Tim Cook, the Apple CEO, made some strong pro-privacy statements while addressing the White House’s Summit on Cybersecurity and Consumer Protection held at Stanford University. He minced no words while urging government and tech companies to work in unison for safeguarding the privacy of their consumers. He even warned of ‘dire consequences’ if the latter fail to protect the privacy of those who use their products.
Not a man of too many words, Cook gave a brief 12 minute speech in which he touched the topic of user privacy most effectively.
Giving up our privacy to digital technologies exposes us to greater risks than just identity theft and financial losses—serious though those things are, Cook said on Friday.

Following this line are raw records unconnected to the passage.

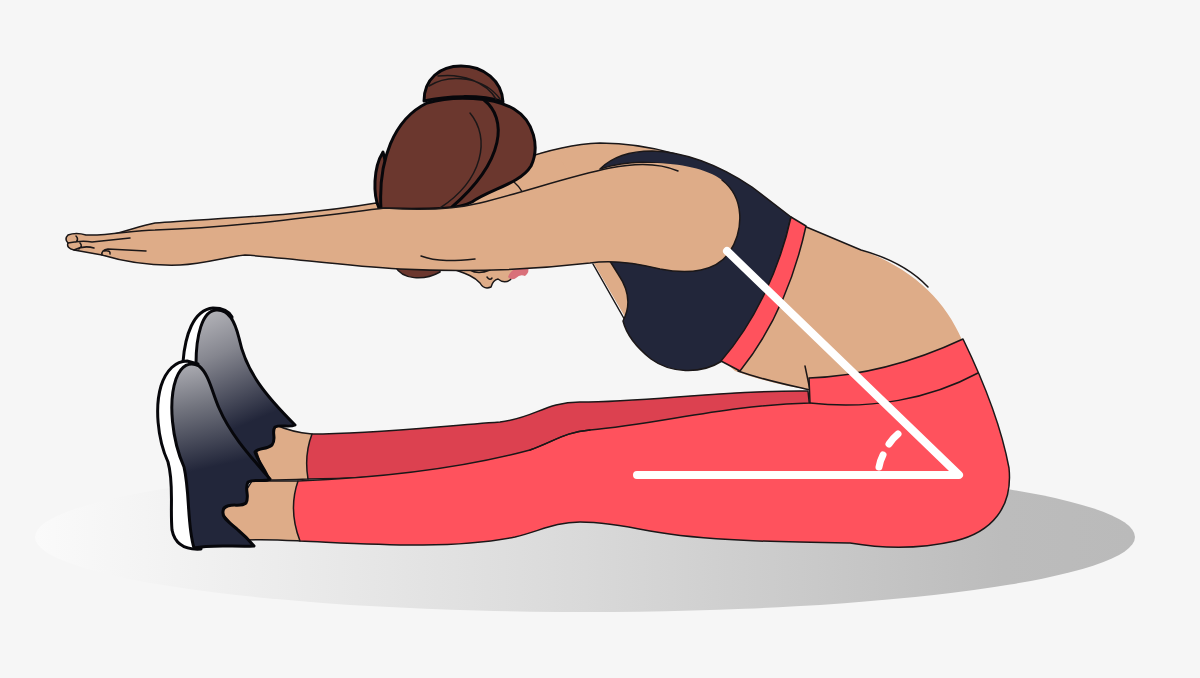
<!DOCTYPE html>
<html lang="en">
<head>
<meta charset="utf-8">
<title>Seated forward bend</title>
<style>
:root {
  --paper: #f6f6f6;
  --ink: #1b1718;
  --skin: #deac88;
  --hair: #6b372e;
  --navy: #22263a;
  --coral: #ff525d;
  --coral-shade: #dc4150;
  --guide: #ffffff;
  --lips: #d9707a;
}
html, body { margin: 0; height: 100%; overflow: hidden; background: var(--paper); }
svg { display: block; width: 1200px; height: 678px; }
.skin { fill: var(--skin); }
.hair { fill: var(--hair); }
.navy { fill: var(--navy); }
.coral { fill: var(--coral); }
.coral-shade { fill: var(--coral-shade); }
.outline { stroke: var(--ink); stroke-width: 1.5; stroke-linejoin: round; stroke-linecap: round; }
.bold { stroke: #07070b; stroke-width: 3; stroke-linejoin: round; stroke-linecap: round; }
.line { fill: none; }
.sole { fill: #fff; }
.guide { fill: none; stroke: var(--guide); stroke-width: 8; stroke-linecap: round; stroke-linejoin: round; }
.arc { stroke-width: 7; }
</style>
</head>
<body>
<svg viewBox="0 0 1200 678" role="img" aria-label="Woman in a seated forward bend with the hip angle marked">
  <defs>
    <linearGradient id="floor-fade" x1="0" x2="1" y1="0" y2="0">
      <stop offset="0" stop-color="#fafafa"/>
      <stop offset=".1" stop-color="#f4f4f4"/>
      <stop offset=".5" stop-color="#d9d9d9"/>
      <stop offset=".88" stop-color="#bcbcbc"/>
      <stop offset="1" stop-color="#bababa"/>
    </linearGradient>
    <linearGradient id="shoe-far-fill" x1="0" x2=".25" y1="0" y2="1">
      <stop offset="0" stop-color="#b9b9be"/>
      <stop offset=".3" stop-color="#85868f"/>
      <stop offset=".75" stop-color="#22263a"/>
    </linearGradient>
    <linearGradient id="shoe-near-fill" x1="0" x2=".12" y1="0" y2="1">
      <stop offset="0" stop-color="#b0b0b6"/>
      <stop offset=".25" stop-color="#73757f"/>
      <stop offset=".6" stop-color="#22263a"/>
    </linearGradient>
  </defs>

  <rect width="1200" height="678" fill="var(--paper)"/>
  <ellipse id="floor-shadow" cx="585" cy="537" rx="550" ry="75" fill="url(#floor-fade)"/>

  <g id="far-leg">
    <path class="skin outline" d="M256 450 L276 425 Q291 432 312 434 L308 479 Q285 480 266 480 Z"/>
    <path class="coral-shade outline" d="M312 434 C370 434 430 427 500 422 C535 418 545 402 580 402 C650 402 720 390 808 391 L812 430 L560 460 C470 470 390 478 308 479 Q304 455 312 434 Z"/>
    <path class="sole bold" d="M183 362 C185 336 193 310 213 308 C222 308 229 311 232 317 L222 380 Z"/>
    <path class="bold" fill="url(#shoe-far-fill)" d="M196 364 C196 336 202 311 216 310 C229 309 235 322 239 338 C246 372 266 396 295 425 C289 428 281 424 275 427 C271 432 277 439 272 445 C266 450 259 447 255 452 C258 462 266 470 269 480 L225 430 Z"/>
  </g>

  <g id="torso">
    <path class="skin" d="M522 158 C548 150 575 144 600 143 C655 144 705 160 740 182 C765 198 785 216 806 227 L861 250 C912 268 945 300 962 340 L900 400 L810 390 C785 386 760 380 735 371 L700 340 L628 322 L593 262 L520 230 Z"/>
    <path class="outline line" d="M520 160 C548 150 575 144 600 143 C628 143 655 148 676 154 M804 226 L861 250 C890 258 912 270 928 287 M738 371 C760 379 784 384 810 390 L805 366 M593 264 L626 322"/>
    <path id="sports-top" class="navy outline" d="M600 169 C612 157 630 151 652 151 C692 152 728 171 752 187 L791 217 C780 268 757 320 722 361 C700 375 670 373 651 359 C636 347 626 333 623 321 C631 306 629 290 618 274 L608 258 C650 255 690 235 722 190 C703 172 682 165 655 163 C636 161 616 164 600 169 Z"/>
    <path id="top-band" class="coral outline" d="M791 217 L806 226 C794 281 772 331 740 371 L721 361 C755 322 780 268 791 217 Z"/>
  </g>

  <g id="near-leg">
    <path class="skin outline" d="M221 512 C235 500 246 493 252 481 L298 481 L300 541 C282 540 266 539 246 540 Z"/>
    <path class="coral outline" d="M298 481 C375 478 455 470 530 450 C555 441 565 432 590 430 C660 424 725 405 810 403 L809 378 C862 376 916 361 963 339 C980 374 1001 425 1009 468 C1013 507 992 532 955 541 C920 549 885 549 850 543 C780 542 705 541 650 531 C620 525 600 522 580 522 C555 522 540 531 515 537 C450 550 370 544 300 541 Q288 510 298 481 Z"/>
    <path class="outline line" d="M810 403 C870 410 930 399 978 373"/>
    <path class="outline line" d="M530 450 C555 441 565 432 590 430"/>
    <path class="sole bold" d="M201 549 C186 550 175 545 172 530 C170 506 174 483 168 462 C157 438 155 406 161 386 C166 370 176 361 187 361 L198 364 L197 470 Z"/>
    <path class="bold" fill="url(#shoe-near-fill)" d="M194 548 C187 525 190 493 184 467 C172 440 168 402 176 379 C181 365 190 361 199 366 C209 374 212 392 219 408 C231 436 252 458 270 479 C264 483 255 478 248 482 C244 489 250 496 246 503 C240 508 231 502 224 508 C219 518 232 524 238 530 C244 535 249 540 254 546 C235 547 212 544 194 548 Z"/>
  </g>

  <g id="far-arm">
    <path class="skin outline" d="M96 238 C120 234 138 226 155 223 C220 218 300 216 376 203 L400 222 L240 240 L110 246 Z"/>
  </g>

  <g id="head">
    <path class="hair outline" d="M395 266 C402 280 424 281 440 272 L440 260 Z"/>
    <path class="skin outline" d="M438 262 C452 271 470 272 480 283 Q484 290 491 287 Q493 280 498 279 Q504 284 510 280 L514 275 L526 262 Z"/>
    <path fill="var(--lips)" d="M508 277 C511 269 518 266 528 267 Q530 272 525 276 Q520 274 516 278 Q512 281 508 277 Z"/>
    <path class="outline line" d="M487 277 Q490 281 492 278 M470 270 Q478 275 490 270"/>
    <path class="skin" d="M470 205 L520 160 L560 158 L580 190 L520 215 Z"/>
    <path class="outline line" d="M514 182 Q519 186 523 193"/>
    <path class="hair bold" d="M424 101 C424 79 440 66 461 66 C484 66 502 81 503 102 C480 94 446 96 424 101 Z"/>
    <path class="outline line" d="M429 86 C450 73 484 77 500 99 M438 76 C462 73 486 82 496 99"/>
    <path class="hair bold" d="M379 208 C373 195 373 168 383 152 L397 208 Z"/>
    <path class="hair bold" d="M381 209 C378 160 394 119 427 103 C454 95 494 97 514 109 C534 121 540 147 531 166 C520 184 490 189 472 202 C455 211 420 209 381 209 Z"/>
    <path class="bold line" stroke-width="2" d="M484 100 C507 118 506 160 452 207"/>
    <path class="outline line" d="M470 113 C491 138 483 180 440 208"/>
  </g>

  <g id="near-arm">
    <path class="skin" d="M68 235 Q76 232 86 235 C110 236 132 230 155 230 C230 228 310 217 385 208 C425 211 455 209 480 203 C525 192 570 176 610 168 C650 158 700 164 722 180 C745 198 744 230 729 253 C716 271 690 275 660 269 C640 264 615 259 590 263 C530 270 460 272 400 269 C345 266 290 258 245 255 C225 257 205 264 180 265 C150 266 125 262 102 255 L74 250 Q66 248 68 243 Q64 239 68 235 Z"/>
    <path class="outline line" d="M678 171 C655 161 630 164 610 168 C570 176 525 192 480 203 C455 209 425 211 385 208 C310 217 230 228 155 230 C132 230 110 236 86 235 Q76 232 68 235 Q64 239 68 243 Q66 248 74 250 L102 255 C125 262 150 266 180 265 C205 264 225 257 245 255 C290 258 345 266 400 269 C460 272 530 270 590 263 C615 259 640 264 660 269 C690 275 716 271 729 253 C744 230 745 198 722 180"/>
    <path class="outline line" d="M421 256 C437 262 455 261 475 259"/>
    <g id="fingers" class="outline line" stroke-width="1">
      <path d="M68 243 Q82 240 92 242 M74 250 Q84 245 94 248 M76 236 Q79 239 76 242 M80 243 Q83 246 79 249 M92 242 L130 238 M102 255 Q101 250 108 249 L146 251 M104 251 Q111 250 110 254"/>
    </g>
  </g>

  <g id="hip-angle">
    <path class="guide" d="M727 251 L959 475 L637 475"/>
    <path class="guide arc" d="M898 434 Q893 438 889 444 M883 455 Q880 461 879 467"/>
  </g>
</svg>
</body>
</html>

“History has shown us that sacrificing our right to privacy can have dire consequences,” Cook said.
“We still live in a world where all people are not treated equally,” he said, “where too many people do not feel free to practice their religion or express their opinion or love who they choose, a world in which that information can make the difference between life or death.”
There is no doubt that he was taking a dig at companies like Facebook and Google which are earning billions out of collecting personal data of their users and storing them on to their huge servers.
Additionally, that was also perhaps a reference to oppressive regimes in closed societies which come down heavily against citizens for political beliefs or their sexual orientation. But when analysts viewed his comments from a wider angle, coming as they do while speaking to an audience consisting of U.S. policy makers, his remarks are also a reminder of the government’s need to protect privacy as it conducts its digital surveillance campaigns.
“If those of us in positions of responsibility fail to do everything in our power to protect the right of privacy, we risk something far more valuable than money. We risk our way of life,” he said.
It is to be noted that while other tech giants like Google and Microsoft sent out only their representatives at the summit, Apple chose to send their CEO himself. This, according to experts, reflects the widening rift between Silicon Valley and the U.S. government over its surveillance programs.